[[ DATASET EXCERPTS open ]]

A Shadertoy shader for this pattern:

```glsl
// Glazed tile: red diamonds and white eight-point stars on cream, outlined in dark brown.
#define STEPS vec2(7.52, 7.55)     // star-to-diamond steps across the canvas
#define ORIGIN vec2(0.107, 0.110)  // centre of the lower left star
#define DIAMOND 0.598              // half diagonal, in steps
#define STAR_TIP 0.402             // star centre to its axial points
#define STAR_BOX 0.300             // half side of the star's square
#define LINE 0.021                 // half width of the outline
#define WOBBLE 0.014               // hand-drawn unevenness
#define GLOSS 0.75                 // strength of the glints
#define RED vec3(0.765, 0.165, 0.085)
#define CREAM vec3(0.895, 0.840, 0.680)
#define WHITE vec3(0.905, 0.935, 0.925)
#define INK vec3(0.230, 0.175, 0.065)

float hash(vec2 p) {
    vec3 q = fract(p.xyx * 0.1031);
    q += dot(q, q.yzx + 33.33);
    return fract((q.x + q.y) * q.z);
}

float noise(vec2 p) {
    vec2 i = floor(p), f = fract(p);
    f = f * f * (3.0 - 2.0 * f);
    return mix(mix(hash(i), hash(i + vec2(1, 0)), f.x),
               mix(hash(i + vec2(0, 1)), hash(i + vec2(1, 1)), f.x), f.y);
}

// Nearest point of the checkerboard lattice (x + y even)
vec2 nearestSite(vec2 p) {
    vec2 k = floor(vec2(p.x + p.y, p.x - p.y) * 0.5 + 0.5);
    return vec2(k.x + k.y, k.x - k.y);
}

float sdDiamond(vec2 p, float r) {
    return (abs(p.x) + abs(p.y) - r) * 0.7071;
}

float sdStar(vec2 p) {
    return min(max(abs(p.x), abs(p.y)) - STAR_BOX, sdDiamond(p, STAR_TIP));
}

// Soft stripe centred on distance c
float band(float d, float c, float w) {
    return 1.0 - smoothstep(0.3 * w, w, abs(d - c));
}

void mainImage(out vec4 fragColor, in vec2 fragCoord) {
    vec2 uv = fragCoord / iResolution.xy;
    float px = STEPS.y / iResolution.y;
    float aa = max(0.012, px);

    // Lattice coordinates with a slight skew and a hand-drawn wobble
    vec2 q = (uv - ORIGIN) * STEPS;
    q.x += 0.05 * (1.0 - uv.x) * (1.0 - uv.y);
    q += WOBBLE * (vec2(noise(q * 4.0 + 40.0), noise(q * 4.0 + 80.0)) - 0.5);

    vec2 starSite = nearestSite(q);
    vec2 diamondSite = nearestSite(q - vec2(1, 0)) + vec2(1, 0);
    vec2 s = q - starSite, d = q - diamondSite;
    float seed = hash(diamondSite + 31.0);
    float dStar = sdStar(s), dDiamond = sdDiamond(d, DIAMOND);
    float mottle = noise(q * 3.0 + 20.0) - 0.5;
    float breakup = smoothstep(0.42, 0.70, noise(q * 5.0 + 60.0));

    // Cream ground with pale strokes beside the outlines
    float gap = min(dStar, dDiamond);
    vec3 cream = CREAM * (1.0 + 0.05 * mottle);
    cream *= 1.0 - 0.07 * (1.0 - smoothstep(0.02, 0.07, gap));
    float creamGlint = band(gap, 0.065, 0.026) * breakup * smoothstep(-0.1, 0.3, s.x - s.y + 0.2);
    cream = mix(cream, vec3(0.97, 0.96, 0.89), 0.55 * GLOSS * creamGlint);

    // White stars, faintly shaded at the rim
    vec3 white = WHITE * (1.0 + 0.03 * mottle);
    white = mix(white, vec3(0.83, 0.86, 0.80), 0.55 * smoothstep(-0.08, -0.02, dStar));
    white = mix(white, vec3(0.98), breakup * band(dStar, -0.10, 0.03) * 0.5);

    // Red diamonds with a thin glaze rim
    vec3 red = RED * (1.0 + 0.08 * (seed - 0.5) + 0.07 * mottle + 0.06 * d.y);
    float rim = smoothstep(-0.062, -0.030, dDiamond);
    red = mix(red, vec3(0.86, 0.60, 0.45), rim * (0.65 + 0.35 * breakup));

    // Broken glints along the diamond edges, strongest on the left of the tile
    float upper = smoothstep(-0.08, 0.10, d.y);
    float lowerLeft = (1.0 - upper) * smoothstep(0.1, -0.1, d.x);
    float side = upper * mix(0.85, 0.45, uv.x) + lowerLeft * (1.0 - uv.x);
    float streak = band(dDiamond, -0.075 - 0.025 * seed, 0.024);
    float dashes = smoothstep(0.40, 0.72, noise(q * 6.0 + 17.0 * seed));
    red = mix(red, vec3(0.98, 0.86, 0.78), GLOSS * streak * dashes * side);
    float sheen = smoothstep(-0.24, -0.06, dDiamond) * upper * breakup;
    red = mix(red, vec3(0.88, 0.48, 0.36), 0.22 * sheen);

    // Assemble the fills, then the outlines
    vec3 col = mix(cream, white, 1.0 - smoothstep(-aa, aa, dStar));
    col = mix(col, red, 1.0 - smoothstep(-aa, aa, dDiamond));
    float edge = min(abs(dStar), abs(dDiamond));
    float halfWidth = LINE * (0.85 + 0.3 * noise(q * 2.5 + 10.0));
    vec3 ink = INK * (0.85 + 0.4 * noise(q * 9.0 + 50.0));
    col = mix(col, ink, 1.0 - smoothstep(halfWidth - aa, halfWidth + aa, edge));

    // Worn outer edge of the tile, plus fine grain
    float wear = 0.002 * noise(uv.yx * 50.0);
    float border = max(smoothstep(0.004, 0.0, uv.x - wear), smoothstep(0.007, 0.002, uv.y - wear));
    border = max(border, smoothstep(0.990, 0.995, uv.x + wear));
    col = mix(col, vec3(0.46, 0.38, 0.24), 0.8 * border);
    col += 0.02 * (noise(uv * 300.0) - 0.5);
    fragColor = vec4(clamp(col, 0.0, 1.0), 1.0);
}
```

[[ DATASET EXCERPTS closed ]]
[[ DATASET EXCERPTS open ]]

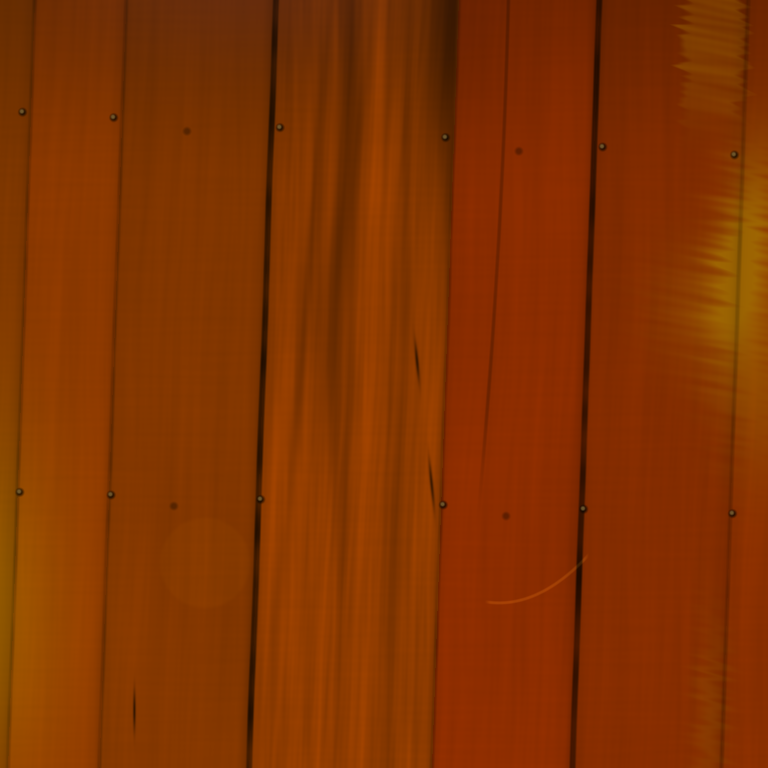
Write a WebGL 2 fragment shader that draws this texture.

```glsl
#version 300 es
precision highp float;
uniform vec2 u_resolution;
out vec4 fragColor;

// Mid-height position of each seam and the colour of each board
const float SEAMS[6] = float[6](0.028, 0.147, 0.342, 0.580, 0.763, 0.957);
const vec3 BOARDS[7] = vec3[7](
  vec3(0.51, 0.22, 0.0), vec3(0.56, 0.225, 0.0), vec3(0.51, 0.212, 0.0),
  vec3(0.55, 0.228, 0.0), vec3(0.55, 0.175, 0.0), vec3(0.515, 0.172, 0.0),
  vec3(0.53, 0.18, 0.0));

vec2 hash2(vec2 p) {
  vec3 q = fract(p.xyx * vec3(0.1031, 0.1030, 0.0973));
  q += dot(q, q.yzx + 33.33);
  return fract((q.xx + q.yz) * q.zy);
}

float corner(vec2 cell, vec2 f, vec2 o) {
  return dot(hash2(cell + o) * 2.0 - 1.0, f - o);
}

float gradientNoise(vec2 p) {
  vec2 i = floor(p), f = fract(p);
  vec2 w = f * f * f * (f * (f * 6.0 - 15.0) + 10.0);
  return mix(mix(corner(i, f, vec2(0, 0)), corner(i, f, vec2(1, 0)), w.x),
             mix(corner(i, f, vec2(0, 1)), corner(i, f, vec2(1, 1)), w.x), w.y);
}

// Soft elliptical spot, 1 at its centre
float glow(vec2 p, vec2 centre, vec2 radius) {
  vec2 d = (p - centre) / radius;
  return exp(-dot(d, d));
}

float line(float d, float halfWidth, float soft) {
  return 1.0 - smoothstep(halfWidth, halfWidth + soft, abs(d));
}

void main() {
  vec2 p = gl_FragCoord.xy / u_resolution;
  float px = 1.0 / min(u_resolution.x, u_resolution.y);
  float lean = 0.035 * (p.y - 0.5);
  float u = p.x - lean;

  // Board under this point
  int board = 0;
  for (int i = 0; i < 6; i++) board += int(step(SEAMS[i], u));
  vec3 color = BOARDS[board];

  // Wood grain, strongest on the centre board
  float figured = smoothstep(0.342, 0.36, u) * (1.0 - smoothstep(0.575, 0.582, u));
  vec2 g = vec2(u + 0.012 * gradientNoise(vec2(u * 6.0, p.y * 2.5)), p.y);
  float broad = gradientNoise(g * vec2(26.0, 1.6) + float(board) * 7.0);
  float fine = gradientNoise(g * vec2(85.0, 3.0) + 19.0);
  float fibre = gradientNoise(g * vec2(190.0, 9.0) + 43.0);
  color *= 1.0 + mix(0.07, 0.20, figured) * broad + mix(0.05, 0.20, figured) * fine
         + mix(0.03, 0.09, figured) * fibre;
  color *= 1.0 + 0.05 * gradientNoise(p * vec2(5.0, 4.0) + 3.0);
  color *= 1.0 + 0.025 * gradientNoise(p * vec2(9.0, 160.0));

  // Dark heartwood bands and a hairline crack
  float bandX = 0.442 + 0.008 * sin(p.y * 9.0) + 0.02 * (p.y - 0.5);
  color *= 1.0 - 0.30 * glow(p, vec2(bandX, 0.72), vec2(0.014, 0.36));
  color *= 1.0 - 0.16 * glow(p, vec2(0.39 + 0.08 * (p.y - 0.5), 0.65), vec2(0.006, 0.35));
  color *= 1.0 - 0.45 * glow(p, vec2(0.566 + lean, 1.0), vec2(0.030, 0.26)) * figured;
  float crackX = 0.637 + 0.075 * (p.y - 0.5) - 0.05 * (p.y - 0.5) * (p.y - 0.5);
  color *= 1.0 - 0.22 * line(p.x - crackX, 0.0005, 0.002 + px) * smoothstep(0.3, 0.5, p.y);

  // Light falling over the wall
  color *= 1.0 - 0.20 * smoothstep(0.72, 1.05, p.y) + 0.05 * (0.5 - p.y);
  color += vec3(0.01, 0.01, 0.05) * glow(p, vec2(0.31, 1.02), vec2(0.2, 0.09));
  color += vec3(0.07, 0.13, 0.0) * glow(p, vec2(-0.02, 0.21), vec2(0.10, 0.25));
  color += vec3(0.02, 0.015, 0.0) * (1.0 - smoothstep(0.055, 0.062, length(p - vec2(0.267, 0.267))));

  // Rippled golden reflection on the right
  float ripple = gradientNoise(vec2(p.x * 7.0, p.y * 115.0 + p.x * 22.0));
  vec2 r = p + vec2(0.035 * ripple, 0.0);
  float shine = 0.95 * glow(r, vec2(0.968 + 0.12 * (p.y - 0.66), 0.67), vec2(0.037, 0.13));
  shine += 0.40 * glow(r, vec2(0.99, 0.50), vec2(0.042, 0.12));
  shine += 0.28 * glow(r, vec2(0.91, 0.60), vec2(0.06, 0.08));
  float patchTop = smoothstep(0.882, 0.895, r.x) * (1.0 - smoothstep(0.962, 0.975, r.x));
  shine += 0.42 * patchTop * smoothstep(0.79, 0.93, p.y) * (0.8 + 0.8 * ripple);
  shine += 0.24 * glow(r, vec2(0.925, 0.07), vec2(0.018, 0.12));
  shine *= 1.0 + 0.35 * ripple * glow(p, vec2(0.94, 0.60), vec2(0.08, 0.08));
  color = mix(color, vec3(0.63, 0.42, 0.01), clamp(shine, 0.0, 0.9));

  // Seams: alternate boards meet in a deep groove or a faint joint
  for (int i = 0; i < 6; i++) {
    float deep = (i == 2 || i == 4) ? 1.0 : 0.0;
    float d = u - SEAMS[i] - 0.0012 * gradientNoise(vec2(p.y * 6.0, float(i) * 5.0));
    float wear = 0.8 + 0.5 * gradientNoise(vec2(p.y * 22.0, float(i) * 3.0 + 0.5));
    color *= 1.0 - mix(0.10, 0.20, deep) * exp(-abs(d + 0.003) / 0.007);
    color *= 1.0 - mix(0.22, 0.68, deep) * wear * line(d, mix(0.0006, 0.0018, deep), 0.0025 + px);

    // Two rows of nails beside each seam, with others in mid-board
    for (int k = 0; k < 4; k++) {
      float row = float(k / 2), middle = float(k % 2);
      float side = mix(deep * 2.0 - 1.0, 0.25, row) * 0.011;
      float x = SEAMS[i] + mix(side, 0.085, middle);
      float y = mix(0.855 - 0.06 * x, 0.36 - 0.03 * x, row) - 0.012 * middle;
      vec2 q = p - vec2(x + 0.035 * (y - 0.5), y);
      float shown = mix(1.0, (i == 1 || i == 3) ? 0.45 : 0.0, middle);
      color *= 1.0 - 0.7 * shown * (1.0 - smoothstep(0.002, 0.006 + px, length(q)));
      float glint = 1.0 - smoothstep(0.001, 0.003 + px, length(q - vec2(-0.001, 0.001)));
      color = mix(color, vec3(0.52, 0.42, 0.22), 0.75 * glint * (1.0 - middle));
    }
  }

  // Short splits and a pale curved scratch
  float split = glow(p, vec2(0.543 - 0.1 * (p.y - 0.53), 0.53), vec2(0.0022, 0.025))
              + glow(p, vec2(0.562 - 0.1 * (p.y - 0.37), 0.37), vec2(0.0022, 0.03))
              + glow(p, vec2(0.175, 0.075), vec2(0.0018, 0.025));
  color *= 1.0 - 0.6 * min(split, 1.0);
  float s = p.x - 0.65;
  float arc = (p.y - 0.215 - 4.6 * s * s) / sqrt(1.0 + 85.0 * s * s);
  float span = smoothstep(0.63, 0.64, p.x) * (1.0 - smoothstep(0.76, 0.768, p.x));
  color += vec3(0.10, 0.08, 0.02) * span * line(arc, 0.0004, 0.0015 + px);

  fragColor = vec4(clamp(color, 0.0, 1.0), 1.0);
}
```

[[ DATASET EXCERPTS closed ]]
[[ DATASET EXCERPTS open ]]

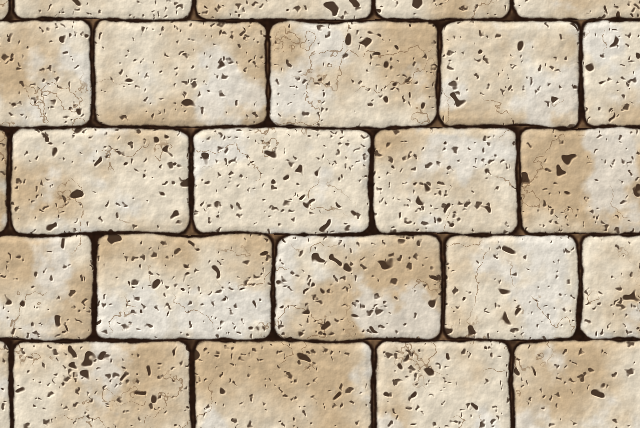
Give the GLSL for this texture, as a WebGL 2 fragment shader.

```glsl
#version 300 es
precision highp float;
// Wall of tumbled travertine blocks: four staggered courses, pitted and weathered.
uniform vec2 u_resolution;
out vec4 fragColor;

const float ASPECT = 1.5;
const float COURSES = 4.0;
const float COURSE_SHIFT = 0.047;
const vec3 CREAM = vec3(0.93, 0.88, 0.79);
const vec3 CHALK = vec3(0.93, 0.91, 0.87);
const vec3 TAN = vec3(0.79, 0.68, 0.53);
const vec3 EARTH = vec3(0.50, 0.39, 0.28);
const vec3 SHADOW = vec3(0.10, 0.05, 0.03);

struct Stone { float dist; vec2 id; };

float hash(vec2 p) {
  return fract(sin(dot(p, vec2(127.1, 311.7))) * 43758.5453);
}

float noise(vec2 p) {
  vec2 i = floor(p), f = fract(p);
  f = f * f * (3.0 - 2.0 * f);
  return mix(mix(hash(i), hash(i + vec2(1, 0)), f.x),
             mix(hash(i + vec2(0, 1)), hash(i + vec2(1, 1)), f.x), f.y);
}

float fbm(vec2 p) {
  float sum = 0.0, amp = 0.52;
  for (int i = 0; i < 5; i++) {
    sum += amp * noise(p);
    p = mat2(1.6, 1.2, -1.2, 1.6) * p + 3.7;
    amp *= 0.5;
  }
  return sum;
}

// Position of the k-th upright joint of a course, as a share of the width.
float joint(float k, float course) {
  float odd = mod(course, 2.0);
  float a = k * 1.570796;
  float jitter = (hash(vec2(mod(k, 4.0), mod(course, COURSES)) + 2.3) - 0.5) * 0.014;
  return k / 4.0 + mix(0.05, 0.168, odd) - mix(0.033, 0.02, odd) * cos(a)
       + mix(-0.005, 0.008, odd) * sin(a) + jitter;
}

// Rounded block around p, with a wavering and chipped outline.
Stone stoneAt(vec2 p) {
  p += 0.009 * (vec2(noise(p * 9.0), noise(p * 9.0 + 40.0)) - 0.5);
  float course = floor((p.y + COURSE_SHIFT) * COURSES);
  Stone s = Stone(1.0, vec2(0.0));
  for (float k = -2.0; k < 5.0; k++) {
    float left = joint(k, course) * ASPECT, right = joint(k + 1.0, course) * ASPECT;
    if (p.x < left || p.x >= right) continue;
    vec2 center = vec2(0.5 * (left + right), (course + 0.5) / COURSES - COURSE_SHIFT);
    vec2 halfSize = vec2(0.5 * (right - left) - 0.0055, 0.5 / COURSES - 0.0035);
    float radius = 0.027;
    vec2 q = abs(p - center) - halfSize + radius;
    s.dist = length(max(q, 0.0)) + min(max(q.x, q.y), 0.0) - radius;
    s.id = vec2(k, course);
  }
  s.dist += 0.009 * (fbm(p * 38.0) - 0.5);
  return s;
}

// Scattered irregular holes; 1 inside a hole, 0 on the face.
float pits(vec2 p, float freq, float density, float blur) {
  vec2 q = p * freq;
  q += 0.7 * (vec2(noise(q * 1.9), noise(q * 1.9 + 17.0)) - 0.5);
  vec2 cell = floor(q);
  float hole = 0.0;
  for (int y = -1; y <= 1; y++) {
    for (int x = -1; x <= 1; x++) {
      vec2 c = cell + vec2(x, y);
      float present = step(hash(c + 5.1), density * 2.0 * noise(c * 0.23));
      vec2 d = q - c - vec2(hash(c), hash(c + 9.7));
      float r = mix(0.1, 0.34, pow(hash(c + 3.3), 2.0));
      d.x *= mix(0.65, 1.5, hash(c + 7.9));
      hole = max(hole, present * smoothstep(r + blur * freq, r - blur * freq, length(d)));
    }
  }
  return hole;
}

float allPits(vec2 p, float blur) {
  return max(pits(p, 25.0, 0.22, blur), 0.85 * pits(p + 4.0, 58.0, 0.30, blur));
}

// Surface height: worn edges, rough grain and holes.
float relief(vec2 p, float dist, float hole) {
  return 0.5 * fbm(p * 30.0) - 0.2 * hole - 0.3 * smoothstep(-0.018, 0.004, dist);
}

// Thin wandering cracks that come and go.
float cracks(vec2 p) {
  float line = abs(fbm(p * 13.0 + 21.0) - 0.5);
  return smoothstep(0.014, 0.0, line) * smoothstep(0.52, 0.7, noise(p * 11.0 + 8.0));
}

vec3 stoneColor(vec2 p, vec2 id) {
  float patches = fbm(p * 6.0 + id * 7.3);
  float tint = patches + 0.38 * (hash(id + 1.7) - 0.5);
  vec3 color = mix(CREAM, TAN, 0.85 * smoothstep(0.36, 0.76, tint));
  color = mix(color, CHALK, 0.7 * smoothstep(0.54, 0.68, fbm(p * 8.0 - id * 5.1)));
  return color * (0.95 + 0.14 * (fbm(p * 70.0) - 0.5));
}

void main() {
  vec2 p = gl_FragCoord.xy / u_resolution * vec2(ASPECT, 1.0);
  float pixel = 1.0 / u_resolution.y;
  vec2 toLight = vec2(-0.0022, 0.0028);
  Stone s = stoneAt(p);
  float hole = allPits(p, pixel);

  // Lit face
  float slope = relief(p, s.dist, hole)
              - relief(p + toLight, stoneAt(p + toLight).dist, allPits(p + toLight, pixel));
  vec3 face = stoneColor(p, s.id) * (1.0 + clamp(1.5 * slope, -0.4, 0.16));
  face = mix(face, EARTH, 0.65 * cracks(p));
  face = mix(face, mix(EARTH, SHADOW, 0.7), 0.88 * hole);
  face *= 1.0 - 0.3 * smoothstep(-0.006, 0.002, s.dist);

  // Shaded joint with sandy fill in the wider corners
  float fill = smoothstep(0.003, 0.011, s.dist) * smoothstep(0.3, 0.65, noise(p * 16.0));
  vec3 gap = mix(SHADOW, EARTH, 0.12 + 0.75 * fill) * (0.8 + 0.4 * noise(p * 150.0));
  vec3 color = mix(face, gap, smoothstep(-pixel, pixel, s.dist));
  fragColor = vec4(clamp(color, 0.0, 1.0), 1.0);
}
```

[[ DATASET EXCERPTS closed ]]

PROBLEM DESCRIPTION: Look through the entries above and copy each line that has "sdStar" in it.

RESULT BELOW:
float sdStar(vec2 p) {
    float dStar = sdStar(s), dDiamond = sdDiamond(d, DIAMOND);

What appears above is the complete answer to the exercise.